Jessica Hecht and Jim Parsons/ Ph: Joan Marcus

BUNNY BUSINESS

By JOANNE KAUFMAN

Jim Parsons helps bring some old-fashioned charm to Mary Chase's 1944 Pulitzer Prize-winning play.

I'll confess that I looked forward to Harvey, that durable staple of community and summer theater, in much the same way I look forward to dental work or Jersey Shore. For much of the first scene – overacted to a fare-thee-well by the usually wonderful Jessica Hecht and Tracee Chimo – my worst fears were realized. But thanks to an endearing performance by Big Bang Theory star Jim Parsons in the role made famous on stage and screen by Jimmy Stewart, the Roundabout Theatre Company revival of the Mary Chase comedy is three-quarters of a pleasure.
 
In case you were AWOL the week your high school staged it, the play, here nicely re-bundled to two acts from the customary three, centers on Elwood P. Dowd (Parsons), a guileless, beguiling tippler whose boon companion is an invisible 6’3“ white rabbit answering to the name Harvey. Actually, that’s not quite accurate. Harvey is most certainly not invisible to Harvey. The two spend idyllic days and nights together – come to think of it, every day and every night – in the local watering holes where Elwood hoists more than a few, but never has to nurse a hangover. Perhaps it has something to do with his outlook on life. “I always have a wonderful time just where I am, whomever I’m with.” Here is a fellow who’s learned from experience. “My mother used to say to me, ‘In this world, Elwood, you must be oh so smart or oh so pleasant.' For years I was smart.

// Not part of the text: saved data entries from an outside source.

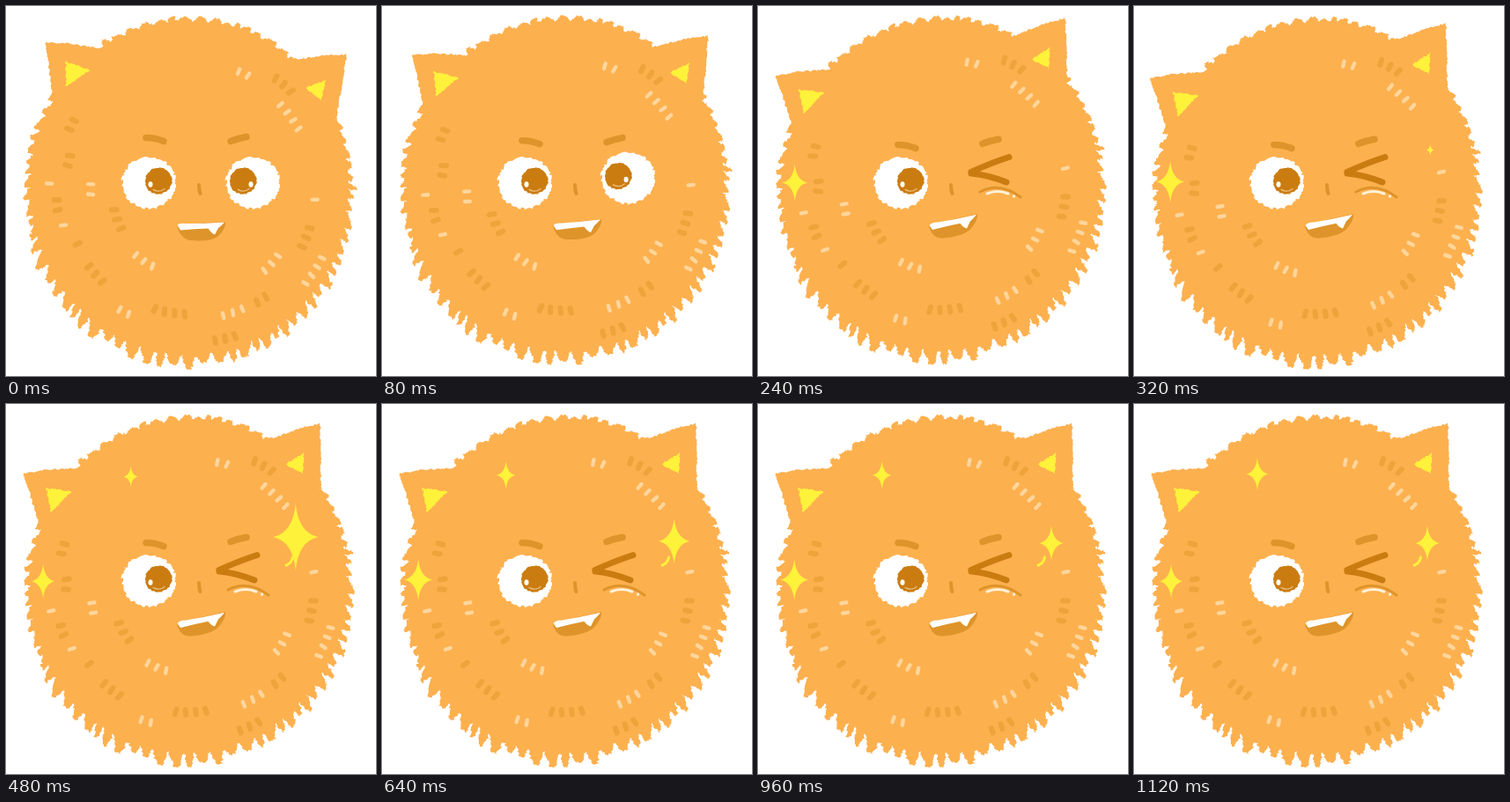
Animation of 420x420 px, one loop 1280 ms. Source, as an HTML page with a canvas:

```html
<!DOCTYPE html>
<html lang="en">
<head>
<meta charset="utf-8">
<title>Winking furball</title>
<style>
html, body { margin: 0; width: 100%; height: 100%; overflow: hidden; background: #fff; }
canvas { display: block; width: 100vw; height: 100vh; }
</style>
</head>
<body>
<canvas id="stage" width="420" height="420"></canvas>
<script>
const ctx = document.getElementById('stage').getContext('2d');
const LOOP = 1280, STEP = 40, WINK = 200, TAU = Math.PI * 2;
const FUR = '#fdb04e', DARK = '#efa33a', LIGHT = '#fdd69c', BROW = '#de942a',
      BROWN = '#cb7c10', YELLOW = '#fff23a', WHITE = '#fff';

let seed = 11;
const rnd = () => {
  seed = (seed * 16807) % 2147483647;
  return seed / 2147483647;
};
const jitter = a => (rnd() * 2 - 1) * a;
const clamp = v => Math.max(0, Math.min(1, v));
const ramp = (t, from, ms) => clamp((t - from) / ms);
const bump = u => Math.sin(Math.PI * u);
const wave = (t, peak, period) => Math.cos((t - peak) / period * TAU);

// Closed polygon with a crayon-like uneven edge
function rough(pts, amp, step = 2) {
  const path = new Path2D();
  pts.forEach(([x, y], i) => {
    const [nx, ny] = pts[(i + 1) % pts.length];
    const n = Math.max(1, Math.round(Math.hypot(nx - x, ny - y) / step));
    for (let k = 0; k < n; k++) {
      path.lineTo(x + (nx - x) * k / n + jitter(amp), y + (ny - y) * k / n + jitter(amp));
    }
  });
  path.closePath();
  return path;
}

function roughOval(rx, ry, amp) {
  const pts = [];
  for (let a = 0; a < TAU; a += TAU / 48) pts.push([Math.cos(a) * rx, Math.sin(a) * ry]);
  return rough(pts, amp);
}

// Tufts around an oval: longer towards the bottom, leaning downwards at the sides
function furball(cx, cy, rx, ry) {
  const pts = [];
  const at = (a, out) => pts.push([cx + Math.cos(a) * (rx + out), cy + Math.sin(a) * (ry + out)]);
  let a = 0;
  while (a < TAU - 0.04) {
    const w = Math.min(0.055 + rnd() * 0.05, TAU - a);
    const low = clamp(Math.sin(a) + 0.2);
    const len = (5 + low * 6) * (0.5 + rnd() * 0.8);
    const tip = a + w * (0.5 + Math.cos(a) * 0.42);
    at(a, -1 - low * 3);
    at(tip - w * 0.16, len);
    at(tip + w * 0.16, len);
    a += w;
  }
  return pts;
}

const body = rough(furball(208, 208, 182, 192), 1.4, 1.6);
const leftEar = rough([[45, 41], [75, 43], [104, 48], [130, 70], [85, 140], [53, 104]], 1);
const rightEar = rough([[387, 55], [360, 56], [324, 62], [300, 70], [330, 130], [375, 128]], 1);
const leftInner = rough([[68, 63], [95, 73], [68, 91]], 1);
const rightInner = rough([[339, 93], [363, 84], [358, 107]], 1);
const eyeWhite = roughOval(30.5, 29.5, 1.5);
const iris = roughOval(15.2, 15.2, 0.8);

// Groups of fur strokes on rings: middle angle, radius, count
const darkRows = [
  [209, 155, 2], [194, 143, 2], [174, 153, 2], [159, 90, 3], [155, 142, 1], [139, 144, 3],
  [100, 140, 4], [77, 172, 3], [57, 147, 2], [22, 141, 3], [-49, 160, 3]
];
const lightRows = [
  [183, 161, 1], [181, 114, 2], [165, 150, 1], [124, 96, 3], [119, 157, 2], [71, 146, 3],
  [42, 123, 3], [33, 167, 4], [4, 141, 1], [-66, 146, 2], [-37, 141, 4]
];

// Each stroke points away from the middle
function strokes(rows) {
  const path = new Path2D(), gap = 11.5;
  for (const [deg, r, n] of rows) {
    for (let i = 0; i < n; i++) {
      const a = deg * TAU / 360 + (i - (n - 1) / 2) * gap / r;
      const x = 210 + Math.cos(a) * r, y = 210 + Math.sin(a) * r;
      const lean = a + jitter(0.2);
      const dx = Math.cos(lean) * 3, dy = Math.sin(lean) * 3;
      path.moveTo(x - dx, y - dy);
      path.lineTo(x + dx, y + dy);
    }
  }
  return path;
}
const darkFur = strokes(darkRows), lightFur = strokes(lightRows);

const stars = [
  { x: 42, y: 201, born: 200, grow: 50, size: t => 47 + 8 * wave(t, 800, 640) },
  { x: 139.6, y: 79, born: 440, grow: 64, size: t => 34 + 3 * wave(t, 800, 320) },
  { x: 333, y: 158, born: 280, grow: 160, size: t => 40 + 35 * clamp(1 - Math.abs(t - 480) / 240) }
];

function fill(path, color, x = 0, y = 0) {
  ctx.save();
  ctx.translate(x, y);
  ctx.fillStyle = color;
  ctx.fill(path);
  ctx.restore();
}

function stroke(shape, color, width) {
  ctx.strokeStyle = color;
  ctx.lineWidth = width;
  ctx.stroke(typeof shape === 'string' ? new Path2D(shape) : shape);
}

function oval(x, y, rx, ry, color) {
  ctx.fillStyle = color;
  ctx.beginPath();
  ctx.ellipse(x, y, rx, ry, 0, 0, TAU);
  ctx.fill();
}

function drawStar(s, t) {
  const h = s.size(t) * ramp(t, s.born, s.grow);
  if (h < 1) return;
  const v = h / 2, w = h * 0.34, k = 0.13;
  ctx.save();
  ctx.translate(s.x - (h - 40) * 0.12, s.y - (h - 40) * 0.2);
  ctx.fillStyle = YELLOW;
  ctx.beginPath();
  ctx.moveTo(0, -v);
  ctx.quadraticCurveTo(w * k, -v * k, w, 0);
  ctx.quadraticCurveTo(w * k, v * k, 0, v);
  ctx.quadraticCurveTo(-w * k, v * k, -w, 0);
  ctx.quadraticCurveTo(-w * k, -v * k, 0, -v);
  ctx.fill();
  ctx.restore();
}

// side: 1 looks right, -1 looks left
function drawEye(x, y, side) {
  const ix = x + 11 * side, iy = y - 2;
  fill(eyeWhite, WHITE, x, y);
  fill(iris, BROWN, ix, iy);
  ctx.beginPath();
  ctx.arc(ix, iy, 11.5, 0.9, 2.1);
  ctx.strokeStyle = '#e9bd80';
  ctx.lineWidth = 1.3;
  ctx.stroke();
  oval(x + 2 * side, y + 2, 2.5, 3.3, WHITE);
}

function drawWink() {
  stroke('M242 188.5 Q262 179 285 171.5', BROWN, 7);
  stroke('M242 190 Q262 192 282 200', BROWN, 7);
  stroke('M252 211 Q274 199 298 217', BROW, 3);
  stroke('M260 213 Q272 208 284 213', '#fff1d8', 3);
  oval(290.5, 216, 1.7, 1.7, '#fff1d8');
}

function drawMouth(lift) {
  const slope = lift / 54;
  ctx.save();
  ctx.transform(1, slope, 0, 1, 0, -195 * slope);
  fill(new Path2D('M194 249 Q222 246 249 245 Q250 253 240 262 Q230 268 212 266 Q198 266 194 249Z'), BROW);
  fill(new Path2D('M194.5 249 Q196 246 204 247 Q225 247 248 245.5 Q245 249 241 252 L237 259.5 Q233 258 229.5 252.5 Q214 253 198 254.5Z'), WHITE);
  ctx.restore();
}

// Tilts to the left with a small hop and overshoot
function drawBody(t) {
  const hop = bump(ramp(t, 0, 330)) ** 2;
  const turn = 0.207 * ramp(t, 0, 170) + 0.022 * bump(ramp(t, 140, 240));
  const c = Math.cos(turn), s = Math.sin(turn);
  ctx.save();
  ctx.translate(210, 210);
  ctx.transform(c, -s, s * 0.83, c - 0.02 * hop, 0, -6 * hop);
  ctx.translate(-210, -210);
  fill(leftEar, FUR, 5 * hop, -3 * hop);
  fill(rightEar, FUR, -6 * hop, -8 * hop);
  fill(body, FUR);
  fill(leftInner, YELLOW, 5 * hop, -3 * hop);
  fill(rightInner, YELLOW, -6 * hop, -8 * hop);
  stroke(darkFur, DARK, 6);
  stroke(lightFur, LIGHT, 4.4);
  ctx.restore();
}

function drawFace(t) {
  const brow = 8 * ramp(t, 0, 200), rise = 11 * ramp(t, 0, 160);
  const left = 149.5 + brow, right = 148.5 + brow * 0.35;
  stroke(`M159 ${left} Q169 ${left} 179 ${left + 4}`, BROW, 7.5);
  stroke(`M255 ${right + 5} Q264 ${right + 1.5} 273 ${right}`, BROW, 7.5);
  drawEye(162, 200.5, 1);
  if (t < WINK) drawEye(280 - rise * 0.17, 200.5 - rise, -1);
  else drawWink();
  stroke('M219 203 Q219 209 220.5 213', BROW, 4);
  drawMouth(-9 * ramp(t, 0, 220));
}

function draw(t) {
  ctx.fillStyle = WHITE;
  ctx.fillRect(0, 0, 420, 420);
  ctx.lineCap = ctx.lineJoin = 'round';
  drawBody(t);
  drawFace(t);
  if (t >= 360) stroke('M318 183 Q324 181 325.5 174', YELLOW, 3);
  stars.forEach(s => drawStar(s, t));
}

function tick() {
  const t = performance.now() % LOOP;
  draw(Math.floor(t / STEP) * STEP);
  requestAnimationFrame(tick);
}
tick();
</script>
</body>
</html>
```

I recommend pleasant.”
 
Veta, who fairly vibrates with anxiety, adores her brother, is financially dependent on him, too. But this bunny business is putting the family in serious social jeopardy. How will Veta’s marriage-minded daughter Myrtle Mae (Chimo) ever find a husband with Elwood (and Harvey) around? Hence Veta’s decision to commit her brother to the sanitarium on the edge of town. Things do not work out quite as she had planned. So who’s truly crazy? And what price does sanity exact? These prove complicated questions.
 

Your tolerance for Chase’s 1944 Pulitzer Prize-winning play depends to a large extent on your tolerance for whimsy and gentle, old-fashioned philosophizing. Parsons, whose Elwood is one part pixie, two parts pixilated, brings a wonderful fresh sense of conviction to it all. “As you grow older and pretty women pass you by,” he gently admonishes a psychiatrist in need of romantic guidance, “you will think with deep gratitude of those generous girls of your youth.” Charles Kimbrough is terrific as the rigid sanitarium director, who after an evening with Elwood and Harvey loses his moorings and his self-certainty. What wonderful things to lose.